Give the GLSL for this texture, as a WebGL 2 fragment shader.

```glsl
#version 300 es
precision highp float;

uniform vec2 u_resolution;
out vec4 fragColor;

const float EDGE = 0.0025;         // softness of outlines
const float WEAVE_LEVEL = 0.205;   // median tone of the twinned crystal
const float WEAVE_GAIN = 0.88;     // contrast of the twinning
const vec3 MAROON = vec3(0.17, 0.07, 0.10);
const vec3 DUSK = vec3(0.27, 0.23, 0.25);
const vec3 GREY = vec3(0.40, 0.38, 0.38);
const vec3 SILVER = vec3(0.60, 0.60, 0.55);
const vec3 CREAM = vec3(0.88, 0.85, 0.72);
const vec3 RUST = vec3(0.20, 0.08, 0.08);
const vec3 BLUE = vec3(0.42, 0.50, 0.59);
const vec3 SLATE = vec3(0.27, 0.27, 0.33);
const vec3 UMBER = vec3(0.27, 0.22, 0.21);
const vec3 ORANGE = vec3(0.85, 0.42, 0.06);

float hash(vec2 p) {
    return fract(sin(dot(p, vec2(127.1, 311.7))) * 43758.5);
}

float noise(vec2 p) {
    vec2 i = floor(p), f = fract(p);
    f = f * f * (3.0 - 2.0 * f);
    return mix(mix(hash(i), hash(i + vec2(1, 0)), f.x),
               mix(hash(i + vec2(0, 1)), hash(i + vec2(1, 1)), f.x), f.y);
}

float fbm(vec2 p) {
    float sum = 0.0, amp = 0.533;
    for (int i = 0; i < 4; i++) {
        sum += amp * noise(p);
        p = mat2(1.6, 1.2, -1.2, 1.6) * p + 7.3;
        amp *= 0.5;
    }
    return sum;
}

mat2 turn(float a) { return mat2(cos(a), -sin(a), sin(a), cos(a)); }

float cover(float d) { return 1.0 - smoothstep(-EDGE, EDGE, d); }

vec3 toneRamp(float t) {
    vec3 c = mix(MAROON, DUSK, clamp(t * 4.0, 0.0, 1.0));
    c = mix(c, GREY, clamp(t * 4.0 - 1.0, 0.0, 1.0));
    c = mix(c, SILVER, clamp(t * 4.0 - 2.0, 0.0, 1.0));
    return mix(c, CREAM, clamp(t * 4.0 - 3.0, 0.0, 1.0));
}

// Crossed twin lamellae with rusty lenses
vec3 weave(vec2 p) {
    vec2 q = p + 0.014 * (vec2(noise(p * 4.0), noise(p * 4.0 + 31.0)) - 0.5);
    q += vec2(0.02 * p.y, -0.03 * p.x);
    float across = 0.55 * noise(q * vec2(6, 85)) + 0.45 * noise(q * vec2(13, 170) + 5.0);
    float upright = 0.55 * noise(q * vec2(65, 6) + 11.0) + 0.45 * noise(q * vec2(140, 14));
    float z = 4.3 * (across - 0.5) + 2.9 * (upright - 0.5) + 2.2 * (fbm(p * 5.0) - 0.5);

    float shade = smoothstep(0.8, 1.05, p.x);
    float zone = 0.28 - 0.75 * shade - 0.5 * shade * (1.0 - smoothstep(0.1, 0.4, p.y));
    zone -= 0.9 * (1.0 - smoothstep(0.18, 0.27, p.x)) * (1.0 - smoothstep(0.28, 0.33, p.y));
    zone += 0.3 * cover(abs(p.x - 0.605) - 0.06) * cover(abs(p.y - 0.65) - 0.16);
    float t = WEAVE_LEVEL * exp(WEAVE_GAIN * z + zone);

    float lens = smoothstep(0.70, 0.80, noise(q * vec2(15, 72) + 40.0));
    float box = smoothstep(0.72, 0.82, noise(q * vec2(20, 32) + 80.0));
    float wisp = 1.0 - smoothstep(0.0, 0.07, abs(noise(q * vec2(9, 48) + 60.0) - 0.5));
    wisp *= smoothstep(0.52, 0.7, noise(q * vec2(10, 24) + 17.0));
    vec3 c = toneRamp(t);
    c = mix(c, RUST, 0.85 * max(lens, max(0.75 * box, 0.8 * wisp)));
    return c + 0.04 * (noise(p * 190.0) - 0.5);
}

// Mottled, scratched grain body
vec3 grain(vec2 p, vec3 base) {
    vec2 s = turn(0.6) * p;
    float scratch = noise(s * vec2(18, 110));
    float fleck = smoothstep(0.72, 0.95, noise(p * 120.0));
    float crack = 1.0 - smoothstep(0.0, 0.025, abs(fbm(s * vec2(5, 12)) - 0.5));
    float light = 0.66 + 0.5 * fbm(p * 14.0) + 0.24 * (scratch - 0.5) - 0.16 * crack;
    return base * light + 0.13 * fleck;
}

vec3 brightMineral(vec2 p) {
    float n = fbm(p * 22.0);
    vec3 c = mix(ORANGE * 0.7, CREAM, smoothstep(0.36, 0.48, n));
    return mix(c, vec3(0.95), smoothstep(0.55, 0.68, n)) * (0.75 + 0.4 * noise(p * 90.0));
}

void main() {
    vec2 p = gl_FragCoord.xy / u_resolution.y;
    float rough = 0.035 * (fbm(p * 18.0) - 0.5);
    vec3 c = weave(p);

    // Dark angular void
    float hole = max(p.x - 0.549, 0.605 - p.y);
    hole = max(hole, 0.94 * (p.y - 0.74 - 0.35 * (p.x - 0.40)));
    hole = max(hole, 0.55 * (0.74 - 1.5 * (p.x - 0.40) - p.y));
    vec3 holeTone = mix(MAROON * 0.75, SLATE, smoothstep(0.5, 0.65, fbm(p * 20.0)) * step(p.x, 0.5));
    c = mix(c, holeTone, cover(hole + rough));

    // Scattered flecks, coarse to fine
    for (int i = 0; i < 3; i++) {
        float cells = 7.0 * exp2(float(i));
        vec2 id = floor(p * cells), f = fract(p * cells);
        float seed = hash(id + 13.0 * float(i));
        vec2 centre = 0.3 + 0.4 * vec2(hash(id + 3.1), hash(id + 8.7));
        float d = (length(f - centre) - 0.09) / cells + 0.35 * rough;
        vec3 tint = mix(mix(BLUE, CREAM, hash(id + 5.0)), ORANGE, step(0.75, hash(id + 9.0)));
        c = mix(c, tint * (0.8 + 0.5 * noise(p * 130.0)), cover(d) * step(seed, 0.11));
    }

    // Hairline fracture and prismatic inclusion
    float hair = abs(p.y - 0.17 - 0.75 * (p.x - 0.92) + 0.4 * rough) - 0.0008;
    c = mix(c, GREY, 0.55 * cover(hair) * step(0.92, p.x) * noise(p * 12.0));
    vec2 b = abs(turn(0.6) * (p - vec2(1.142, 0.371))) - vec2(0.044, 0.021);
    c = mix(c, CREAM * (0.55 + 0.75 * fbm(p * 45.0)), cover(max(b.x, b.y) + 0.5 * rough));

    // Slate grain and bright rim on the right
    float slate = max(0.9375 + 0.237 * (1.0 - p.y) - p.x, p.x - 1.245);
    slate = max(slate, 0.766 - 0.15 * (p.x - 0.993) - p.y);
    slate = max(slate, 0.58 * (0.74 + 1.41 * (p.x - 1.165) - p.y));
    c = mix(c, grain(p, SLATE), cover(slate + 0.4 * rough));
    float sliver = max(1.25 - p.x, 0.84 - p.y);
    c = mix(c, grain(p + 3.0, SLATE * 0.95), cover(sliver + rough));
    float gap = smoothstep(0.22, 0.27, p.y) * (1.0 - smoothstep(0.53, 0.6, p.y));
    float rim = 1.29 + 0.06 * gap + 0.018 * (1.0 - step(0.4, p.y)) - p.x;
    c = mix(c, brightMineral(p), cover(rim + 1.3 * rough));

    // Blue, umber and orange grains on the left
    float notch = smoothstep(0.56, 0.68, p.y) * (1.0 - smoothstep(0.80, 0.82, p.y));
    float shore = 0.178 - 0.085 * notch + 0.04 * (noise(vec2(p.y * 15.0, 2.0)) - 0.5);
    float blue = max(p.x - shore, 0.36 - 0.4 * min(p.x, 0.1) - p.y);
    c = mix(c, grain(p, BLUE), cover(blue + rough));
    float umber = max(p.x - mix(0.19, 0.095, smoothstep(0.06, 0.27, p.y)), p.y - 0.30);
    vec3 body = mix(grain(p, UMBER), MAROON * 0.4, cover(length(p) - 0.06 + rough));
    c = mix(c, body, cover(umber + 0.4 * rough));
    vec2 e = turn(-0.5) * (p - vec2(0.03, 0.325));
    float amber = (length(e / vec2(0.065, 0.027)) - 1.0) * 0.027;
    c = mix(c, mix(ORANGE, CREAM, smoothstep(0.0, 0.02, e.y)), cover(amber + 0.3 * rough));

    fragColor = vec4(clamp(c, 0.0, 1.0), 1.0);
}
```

──────────────────────────────

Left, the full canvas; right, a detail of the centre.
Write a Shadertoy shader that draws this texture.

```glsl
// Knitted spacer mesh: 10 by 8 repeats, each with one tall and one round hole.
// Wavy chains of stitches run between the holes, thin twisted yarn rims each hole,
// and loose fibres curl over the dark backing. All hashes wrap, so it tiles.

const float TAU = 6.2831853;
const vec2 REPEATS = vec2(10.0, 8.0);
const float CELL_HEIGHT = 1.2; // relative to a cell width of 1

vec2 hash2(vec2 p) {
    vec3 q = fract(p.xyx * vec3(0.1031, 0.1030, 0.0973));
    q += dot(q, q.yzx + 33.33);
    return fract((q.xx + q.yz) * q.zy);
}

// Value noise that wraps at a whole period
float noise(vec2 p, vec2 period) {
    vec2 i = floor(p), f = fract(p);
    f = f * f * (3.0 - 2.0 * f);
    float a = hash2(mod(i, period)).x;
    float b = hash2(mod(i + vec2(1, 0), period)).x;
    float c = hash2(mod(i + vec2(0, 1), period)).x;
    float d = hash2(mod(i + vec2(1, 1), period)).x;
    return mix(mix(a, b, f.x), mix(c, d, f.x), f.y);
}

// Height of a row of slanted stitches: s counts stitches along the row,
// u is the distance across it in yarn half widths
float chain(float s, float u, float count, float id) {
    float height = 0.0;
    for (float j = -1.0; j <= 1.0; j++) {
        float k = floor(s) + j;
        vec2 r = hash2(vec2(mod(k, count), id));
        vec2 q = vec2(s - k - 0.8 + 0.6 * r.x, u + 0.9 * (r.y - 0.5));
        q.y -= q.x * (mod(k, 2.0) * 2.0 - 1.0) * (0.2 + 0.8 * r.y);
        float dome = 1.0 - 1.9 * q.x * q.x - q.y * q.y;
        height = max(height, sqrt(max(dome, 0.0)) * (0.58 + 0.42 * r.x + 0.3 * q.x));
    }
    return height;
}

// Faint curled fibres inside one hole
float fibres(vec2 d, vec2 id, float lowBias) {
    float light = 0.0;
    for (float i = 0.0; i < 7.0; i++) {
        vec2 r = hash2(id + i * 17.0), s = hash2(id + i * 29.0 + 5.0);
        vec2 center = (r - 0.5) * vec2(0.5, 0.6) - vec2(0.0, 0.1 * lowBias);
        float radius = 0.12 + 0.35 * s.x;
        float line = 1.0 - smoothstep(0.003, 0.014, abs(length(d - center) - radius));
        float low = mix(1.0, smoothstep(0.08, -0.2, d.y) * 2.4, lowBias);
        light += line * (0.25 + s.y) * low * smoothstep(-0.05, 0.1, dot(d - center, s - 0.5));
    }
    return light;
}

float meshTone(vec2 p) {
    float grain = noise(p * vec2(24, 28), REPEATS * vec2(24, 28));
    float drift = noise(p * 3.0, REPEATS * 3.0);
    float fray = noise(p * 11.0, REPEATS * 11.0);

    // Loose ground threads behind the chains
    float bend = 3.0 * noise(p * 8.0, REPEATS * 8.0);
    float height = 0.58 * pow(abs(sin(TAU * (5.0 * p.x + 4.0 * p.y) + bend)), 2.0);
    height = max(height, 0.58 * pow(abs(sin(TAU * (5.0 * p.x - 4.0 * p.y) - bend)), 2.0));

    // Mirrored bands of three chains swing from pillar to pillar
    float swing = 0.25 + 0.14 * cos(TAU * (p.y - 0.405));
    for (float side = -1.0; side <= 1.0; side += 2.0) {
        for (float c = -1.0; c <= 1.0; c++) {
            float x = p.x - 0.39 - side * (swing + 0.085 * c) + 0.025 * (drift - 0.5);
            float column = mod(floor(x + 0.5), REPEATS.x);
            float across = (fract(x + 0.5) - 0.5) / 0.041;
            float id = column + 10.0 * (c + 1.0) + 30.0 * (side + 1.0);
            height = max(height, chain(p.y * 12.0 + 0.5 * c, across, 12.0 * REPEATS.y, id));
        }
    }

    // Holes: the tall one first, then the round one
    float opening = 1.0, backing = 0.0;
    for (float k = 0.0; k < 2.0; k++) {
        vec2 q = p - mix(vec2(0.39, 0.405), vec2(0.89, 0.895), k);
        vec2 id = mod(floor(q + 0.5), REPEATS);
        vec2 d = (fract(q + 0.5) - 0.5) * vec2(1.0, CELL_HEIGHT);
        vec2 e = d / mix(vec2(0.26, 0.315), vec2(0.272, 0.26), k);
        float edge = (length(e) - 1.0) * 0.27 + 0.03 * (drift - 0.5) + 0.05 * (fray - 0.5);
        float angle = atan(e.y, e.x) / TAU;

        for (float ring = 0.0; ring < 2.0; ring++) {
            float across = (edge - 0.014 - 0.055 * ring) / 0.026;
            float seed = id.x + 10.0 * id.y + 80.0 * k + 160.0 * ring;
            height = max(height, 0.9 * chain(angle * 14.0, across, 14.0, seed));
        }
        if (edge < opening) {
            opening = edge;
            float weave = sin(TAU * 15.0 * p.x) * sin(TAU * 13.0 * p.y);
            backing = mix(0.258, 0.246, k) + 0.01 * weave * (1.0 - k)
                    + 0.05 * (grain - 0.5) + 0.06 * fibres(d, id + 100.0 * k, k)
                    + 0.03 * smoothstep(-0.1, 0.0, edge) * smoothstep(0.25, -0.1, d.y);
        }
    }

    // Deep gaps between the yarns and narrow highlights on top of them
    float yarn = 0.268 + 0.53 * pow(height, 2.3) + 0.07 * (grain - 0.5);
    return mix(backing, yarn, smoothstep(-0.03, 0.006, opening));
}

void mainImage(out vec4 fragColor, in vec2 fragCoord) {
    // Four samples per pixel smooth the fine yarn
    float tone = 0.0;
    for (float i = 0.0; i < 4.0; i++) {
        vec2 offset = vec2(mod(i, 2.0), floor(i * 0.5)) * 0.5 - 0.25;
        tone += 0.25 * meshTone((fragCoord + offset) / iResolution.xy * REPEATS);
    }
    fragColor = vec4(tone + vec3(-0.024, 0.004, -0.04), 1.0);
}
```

──────────────────────────────

Your goal. Whenever a line of the material holds the word "MAROON", copy it out.

Response below.
const vec3 MAROON = vec3(0.17, 0.07, 0.10);
    vec3 c = mix(MAROON, DUSK, clamp(t * 4.0, 0.0, 1.0));
    vec3 holeTone = mix(MAROON * 0.75, SLATE, smoothstep(0.5, 0.65, fbm(p * 20.0)) * step(p.x, 0.5));
    vec3 body = mix(grain(p, UMBER), MAROON * 0.4, cover(length(p) - 0.06 + rough));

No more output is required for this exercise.